## REQUIRED WORK
Go line by line through the entries below and copy those containing the string "panel".

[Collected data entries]

+ + + + + + +

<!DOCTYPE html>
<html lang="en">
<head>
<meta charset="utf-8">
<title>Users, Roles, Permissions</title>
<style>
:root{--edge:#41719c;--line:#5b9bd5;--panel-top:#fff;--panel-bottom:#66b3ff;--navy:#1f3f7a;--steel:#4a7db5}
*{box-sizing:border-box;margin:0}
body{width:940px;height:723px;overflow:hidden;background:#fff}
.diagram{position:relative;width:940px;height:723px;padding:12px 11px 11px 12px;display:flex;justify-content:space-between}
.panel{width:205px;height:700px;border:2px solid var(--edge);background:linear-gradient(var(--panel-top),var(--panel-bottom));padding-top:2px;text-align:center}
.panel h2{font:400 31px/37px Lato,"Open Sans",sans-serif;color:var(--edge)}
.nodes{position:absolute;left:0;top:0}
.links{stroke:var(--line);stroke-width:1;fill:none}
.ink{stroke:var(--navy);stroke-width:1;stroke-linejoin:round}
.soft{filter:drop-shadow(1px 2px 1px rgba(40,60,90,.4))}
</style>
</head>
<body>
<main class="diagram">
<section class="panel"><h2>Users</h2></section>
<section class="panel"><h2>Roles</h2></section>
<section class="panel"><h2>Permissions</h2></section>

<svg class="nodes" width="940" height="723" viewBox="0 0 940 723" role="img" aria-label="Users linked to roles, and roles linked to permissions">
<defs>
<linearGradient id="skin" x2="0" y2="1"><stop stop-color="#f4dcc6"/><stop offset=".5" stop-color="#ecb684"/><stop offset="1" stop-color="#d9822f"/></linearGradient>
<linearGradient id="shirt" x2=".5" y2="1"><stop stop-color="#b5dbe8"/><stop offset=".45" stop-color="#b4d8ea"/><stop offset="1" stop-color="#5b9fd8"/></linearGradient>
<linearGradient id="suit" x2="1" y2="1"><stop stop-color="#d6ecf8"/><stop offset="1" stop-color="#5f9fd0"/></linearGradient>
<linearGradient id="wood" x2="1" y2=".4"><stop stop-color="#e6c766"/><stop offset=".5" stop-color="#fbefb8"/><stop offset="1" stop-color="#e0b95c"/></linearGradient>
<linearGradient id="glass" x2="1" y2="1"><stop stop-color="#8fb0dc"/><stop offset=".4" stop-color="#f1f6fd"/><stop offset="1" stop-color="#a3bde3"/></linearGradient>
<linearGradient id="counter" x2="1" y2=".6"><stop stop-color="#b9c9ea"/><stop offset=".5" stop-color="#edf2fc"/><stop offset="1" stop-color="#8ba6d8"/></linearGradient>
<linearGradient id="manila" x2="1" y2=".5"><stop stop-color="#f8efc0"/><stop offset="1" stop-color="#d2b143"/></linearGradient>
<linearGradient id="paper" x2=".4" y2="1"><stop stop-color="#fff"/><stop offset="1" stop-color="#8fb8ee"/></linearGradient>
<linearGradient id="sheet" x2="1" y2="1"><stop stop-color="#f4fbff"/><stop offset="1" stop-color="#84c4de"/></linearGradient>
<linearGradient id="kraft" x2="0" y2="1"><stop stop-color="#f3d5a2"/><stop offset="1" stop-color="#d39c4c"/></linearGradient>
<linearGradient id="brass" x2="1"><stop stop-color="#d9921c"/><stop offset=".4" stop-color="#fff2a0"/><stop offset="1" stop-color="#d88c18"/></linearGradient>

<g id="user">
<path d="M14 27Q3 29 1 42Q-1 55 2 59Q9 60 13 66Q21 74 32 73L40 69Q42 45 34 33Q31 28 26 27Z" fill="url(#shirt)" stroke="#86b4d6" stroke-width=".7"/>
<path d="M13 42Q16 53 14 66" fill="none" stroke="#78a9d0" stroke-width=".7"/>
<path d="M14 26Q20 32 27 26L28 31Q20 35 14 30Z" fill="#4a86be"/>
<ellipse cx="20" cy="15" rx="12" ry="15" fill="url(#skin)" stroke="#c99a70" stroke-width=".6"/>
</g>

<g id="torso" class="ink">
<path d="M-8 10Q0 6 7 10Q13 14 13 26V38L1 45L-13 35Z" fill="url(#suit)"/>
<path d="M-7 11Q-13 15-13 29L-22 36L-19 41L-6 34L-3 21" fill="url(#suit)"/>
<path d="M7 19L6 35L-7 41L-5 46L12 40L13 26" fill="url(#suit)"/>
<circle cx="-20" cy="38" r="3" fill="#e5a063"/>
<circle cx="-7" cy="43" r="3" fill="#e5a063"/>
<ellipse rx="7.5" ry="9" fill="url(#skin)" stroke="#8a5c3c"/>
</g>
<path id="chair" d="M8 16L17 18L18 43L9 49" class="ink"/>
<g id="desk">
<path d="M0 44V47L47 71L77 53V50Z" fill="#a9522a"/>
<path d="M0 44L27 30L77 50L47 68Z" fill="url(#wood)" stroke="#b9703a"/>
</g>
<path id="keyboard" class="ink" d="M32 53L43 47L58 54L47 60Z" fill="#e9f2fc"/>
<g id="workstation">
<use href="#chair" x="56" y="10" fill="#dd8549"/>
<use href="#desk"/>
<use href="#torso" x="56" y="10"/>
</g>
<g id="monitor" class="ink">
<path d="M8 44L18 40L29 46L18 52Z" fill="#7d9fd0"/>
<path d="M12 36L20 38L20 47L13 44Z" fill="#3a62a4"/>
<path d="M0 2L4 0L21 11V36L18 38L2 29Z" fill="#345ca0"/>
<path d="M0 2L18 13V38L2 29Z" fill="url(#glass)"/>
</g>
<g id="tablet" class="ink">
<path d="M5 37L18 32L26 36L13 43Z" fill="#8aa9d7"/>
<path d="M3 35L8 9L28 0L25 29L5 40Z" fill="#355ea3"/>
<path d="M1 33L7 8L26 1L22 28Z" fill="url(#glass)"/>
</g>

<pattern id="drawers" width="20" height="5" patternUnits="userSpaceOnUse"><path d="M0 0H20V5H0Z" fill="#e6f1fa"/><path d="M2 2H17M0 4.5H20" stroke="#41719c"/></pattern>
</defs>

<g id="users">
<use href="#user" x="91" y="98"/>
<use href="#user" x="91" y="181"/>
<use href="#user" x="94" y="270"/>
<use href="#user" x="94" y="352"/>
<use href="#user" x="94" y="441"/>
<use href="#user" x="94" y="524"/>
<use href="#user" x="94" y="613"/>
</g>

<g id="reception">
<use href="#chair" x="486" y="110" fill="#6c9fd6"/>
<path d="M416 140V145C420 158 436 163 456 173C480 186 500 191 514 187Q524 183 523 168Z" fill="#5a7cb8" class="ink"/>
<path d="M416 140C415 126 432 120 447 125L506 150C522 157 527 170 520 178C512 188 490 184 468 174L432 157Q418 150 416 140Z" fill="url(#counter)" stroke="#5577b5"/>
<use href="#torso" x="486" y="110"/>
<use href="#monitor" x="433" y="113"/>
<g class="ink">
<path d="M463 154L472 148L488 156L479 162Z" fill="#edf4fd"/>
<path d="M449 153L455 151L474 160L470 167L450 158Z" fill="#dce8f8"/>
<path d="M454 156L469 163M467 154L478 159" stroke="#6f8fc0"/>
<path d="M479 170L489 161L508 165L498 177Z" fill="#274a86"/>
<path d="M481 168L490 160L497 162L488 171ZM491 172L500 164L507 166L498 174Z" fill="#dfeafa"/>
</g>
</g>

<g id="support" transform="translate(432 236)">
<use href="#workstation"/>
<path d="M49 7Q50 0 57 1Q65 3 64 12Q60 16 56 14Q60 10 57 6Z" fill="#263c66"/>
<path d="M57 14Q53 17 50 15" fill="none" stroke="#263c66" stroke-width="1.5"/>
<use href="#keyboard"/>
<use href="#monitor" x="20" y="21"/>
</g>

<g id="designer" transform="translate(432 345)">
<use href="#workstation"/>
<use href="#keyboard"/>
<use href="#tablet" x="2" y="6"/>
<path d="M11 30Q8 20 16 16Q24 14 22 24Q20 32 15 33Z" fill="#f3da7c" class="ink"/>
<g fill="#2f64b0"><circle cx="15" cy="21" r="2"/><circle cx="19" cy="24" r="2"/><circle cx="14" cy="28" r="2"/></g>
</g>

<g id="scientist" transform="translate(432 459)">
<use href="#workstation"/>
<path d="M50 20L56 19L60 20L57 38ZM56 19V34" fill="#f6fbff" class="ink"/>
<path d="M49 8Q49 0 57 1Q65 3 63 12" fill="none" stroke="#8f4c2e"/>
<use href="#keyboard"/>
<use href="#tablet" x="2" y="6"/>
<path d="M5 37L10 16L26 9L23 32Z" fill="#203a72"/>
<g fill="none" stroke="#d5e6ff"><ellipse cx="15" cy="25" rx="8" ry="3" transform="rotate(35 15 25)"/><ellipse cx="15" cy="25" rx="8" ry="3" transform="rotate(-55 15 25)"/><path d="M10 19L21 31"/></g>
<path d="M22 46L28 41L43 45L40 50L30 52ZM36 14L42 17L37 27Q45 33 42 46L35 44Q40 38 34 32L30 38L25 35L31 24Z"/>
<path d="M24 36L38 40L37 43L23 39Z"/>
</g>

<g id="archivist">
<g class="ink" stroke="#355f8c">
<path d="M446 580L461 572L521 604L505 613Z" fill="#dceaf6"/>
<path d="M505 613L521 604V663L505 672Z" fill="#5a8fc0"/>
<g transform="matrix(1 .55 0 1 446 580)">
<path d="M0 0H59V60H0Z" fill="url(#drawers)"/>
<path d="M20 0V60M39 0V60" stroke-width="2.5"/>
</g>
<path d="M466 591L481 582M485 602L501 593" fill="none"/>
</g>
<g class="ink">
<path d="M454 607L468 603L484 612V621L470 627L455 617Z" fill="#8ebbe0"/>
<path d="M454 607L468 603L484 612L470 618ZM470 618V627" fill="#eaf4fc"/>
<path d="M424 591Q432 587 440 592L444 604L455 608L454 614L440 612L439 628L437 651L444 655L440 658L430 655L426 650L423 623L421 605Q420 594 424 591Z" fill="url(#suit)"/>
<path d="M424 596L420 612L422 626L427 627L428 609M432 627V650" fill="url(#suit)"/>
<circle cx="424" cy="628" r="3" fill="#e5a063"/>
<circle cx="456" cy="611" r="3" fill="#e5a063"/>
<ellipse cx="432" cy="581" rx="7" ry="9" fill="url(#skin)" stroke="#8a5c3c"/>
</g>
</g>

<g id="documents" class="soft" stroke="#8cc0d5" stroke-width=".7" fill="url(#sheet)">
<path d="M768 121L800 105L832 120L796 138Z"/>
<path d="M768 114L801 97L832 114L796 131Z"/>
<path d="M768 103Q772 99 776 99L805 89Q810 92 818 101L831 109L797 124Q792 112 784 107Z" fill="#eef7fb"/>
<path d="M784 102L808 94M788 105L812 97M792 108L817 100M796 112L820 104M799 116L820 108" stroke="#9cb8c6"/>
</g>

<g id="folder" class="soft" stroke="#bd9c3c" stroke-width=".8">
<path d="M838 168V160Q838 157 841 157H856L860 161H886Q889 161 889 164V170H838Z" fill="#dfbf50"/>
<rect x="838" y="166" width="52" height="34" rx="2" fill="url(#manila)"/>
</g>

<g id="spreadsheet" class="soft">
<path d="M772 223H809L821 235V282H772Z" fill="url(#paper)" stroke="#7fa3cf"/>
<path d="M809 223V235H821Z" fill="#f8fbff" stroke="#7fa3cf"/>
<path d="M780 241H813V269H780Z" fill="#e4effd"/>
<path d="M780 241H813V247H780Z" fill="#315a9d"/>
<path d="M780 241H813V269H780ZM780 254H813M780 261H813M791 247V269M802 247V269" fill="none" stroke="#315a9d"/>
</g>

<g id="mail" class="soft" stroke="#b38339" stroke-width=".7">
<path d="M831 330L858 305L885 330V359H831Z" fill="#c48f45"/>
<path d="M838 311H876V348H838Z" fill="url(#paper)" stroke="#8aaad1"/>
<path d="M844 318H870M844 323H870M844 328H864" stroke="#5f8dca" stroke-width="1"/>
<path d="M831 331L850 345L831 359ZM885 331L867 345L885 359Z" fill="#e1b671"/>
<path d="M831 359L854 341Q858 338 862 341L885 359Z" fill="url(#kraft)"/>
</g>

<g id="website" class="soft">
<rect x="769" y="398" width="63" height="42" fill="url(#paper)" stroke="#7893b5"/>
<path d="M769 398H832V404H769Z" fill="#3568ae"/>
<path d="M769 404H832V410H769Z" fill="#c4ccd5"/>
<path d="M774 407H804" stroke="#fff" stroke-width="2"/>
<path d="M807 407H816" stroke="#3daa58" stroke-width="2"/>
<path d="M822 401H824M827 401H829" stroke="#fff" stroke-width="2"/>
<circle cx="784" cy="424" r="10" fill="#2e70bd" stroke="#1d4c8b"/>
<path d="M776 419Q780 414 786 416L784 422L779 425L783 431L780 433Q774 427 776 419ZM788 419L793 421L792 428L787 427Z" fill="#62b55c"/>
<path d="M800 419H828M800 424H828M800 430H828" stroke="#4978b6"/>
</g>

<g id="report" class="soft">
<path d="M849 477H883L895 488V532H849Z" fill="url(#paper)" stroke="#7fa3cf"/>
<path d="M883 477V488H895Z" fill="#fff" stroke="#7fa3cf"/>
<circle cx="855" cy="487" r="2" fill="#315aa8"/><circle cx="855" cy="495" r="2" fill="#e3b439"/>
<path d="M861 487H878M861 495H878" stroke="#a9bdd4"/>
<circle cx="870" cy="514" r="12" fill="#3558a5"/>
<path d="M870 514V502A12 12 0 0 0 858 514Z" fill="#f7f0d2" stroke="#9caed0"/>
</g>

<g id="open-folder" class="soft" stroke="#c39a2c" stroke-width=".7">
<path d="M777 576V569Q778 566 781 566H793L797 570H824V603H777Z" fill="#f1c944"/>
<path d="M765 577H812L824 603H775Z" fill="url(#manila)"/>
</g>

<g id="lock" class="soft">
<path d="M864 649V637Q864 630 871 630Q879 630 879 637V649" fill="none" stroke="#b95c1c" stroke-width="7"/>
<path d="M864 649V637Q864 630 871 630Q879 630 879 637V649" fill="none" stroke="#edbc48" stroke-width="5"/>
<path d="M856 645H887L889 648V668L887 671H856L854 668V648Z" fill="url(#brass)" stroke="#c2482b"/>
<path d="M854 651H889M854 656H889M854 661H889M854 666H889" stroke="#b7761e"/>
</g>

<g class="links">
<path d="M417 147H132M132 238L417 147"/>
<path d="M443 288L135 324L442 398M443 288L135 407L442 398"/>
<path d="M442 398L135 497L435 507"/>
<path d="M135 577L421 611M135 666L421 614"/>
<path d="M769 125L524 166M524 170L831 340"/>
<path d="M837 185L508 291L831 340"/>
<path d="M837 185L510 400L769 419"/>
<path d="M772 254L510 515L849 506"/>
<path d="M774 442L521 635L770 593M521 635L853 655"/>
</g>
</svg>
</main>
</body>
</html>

+ + + + + + +

## WRITTEN ANSWER
:root{--edge:#41719c;--line:#5b9bd5;--panel-top:#fff;--panel-bottom:#66b3ff;--navy:#1f3f7a;--steel:#4a7db5}
.panel{width:205px;height:700px;border:2px solid var(--edge);background:linear-gradient(var(--panel-top),var(--panel-bottom));padding-top:2px;text-align:center}
.panel h2{font:400 31px/37px Lato,"Open Sans",sans-serif;color:var(--edge)}
<section class="panel"><h2>Users</h2></section>
<section class="panel"><h2>Roles</h2></section>
<section class="panel"><h2>Permissions</h2></section>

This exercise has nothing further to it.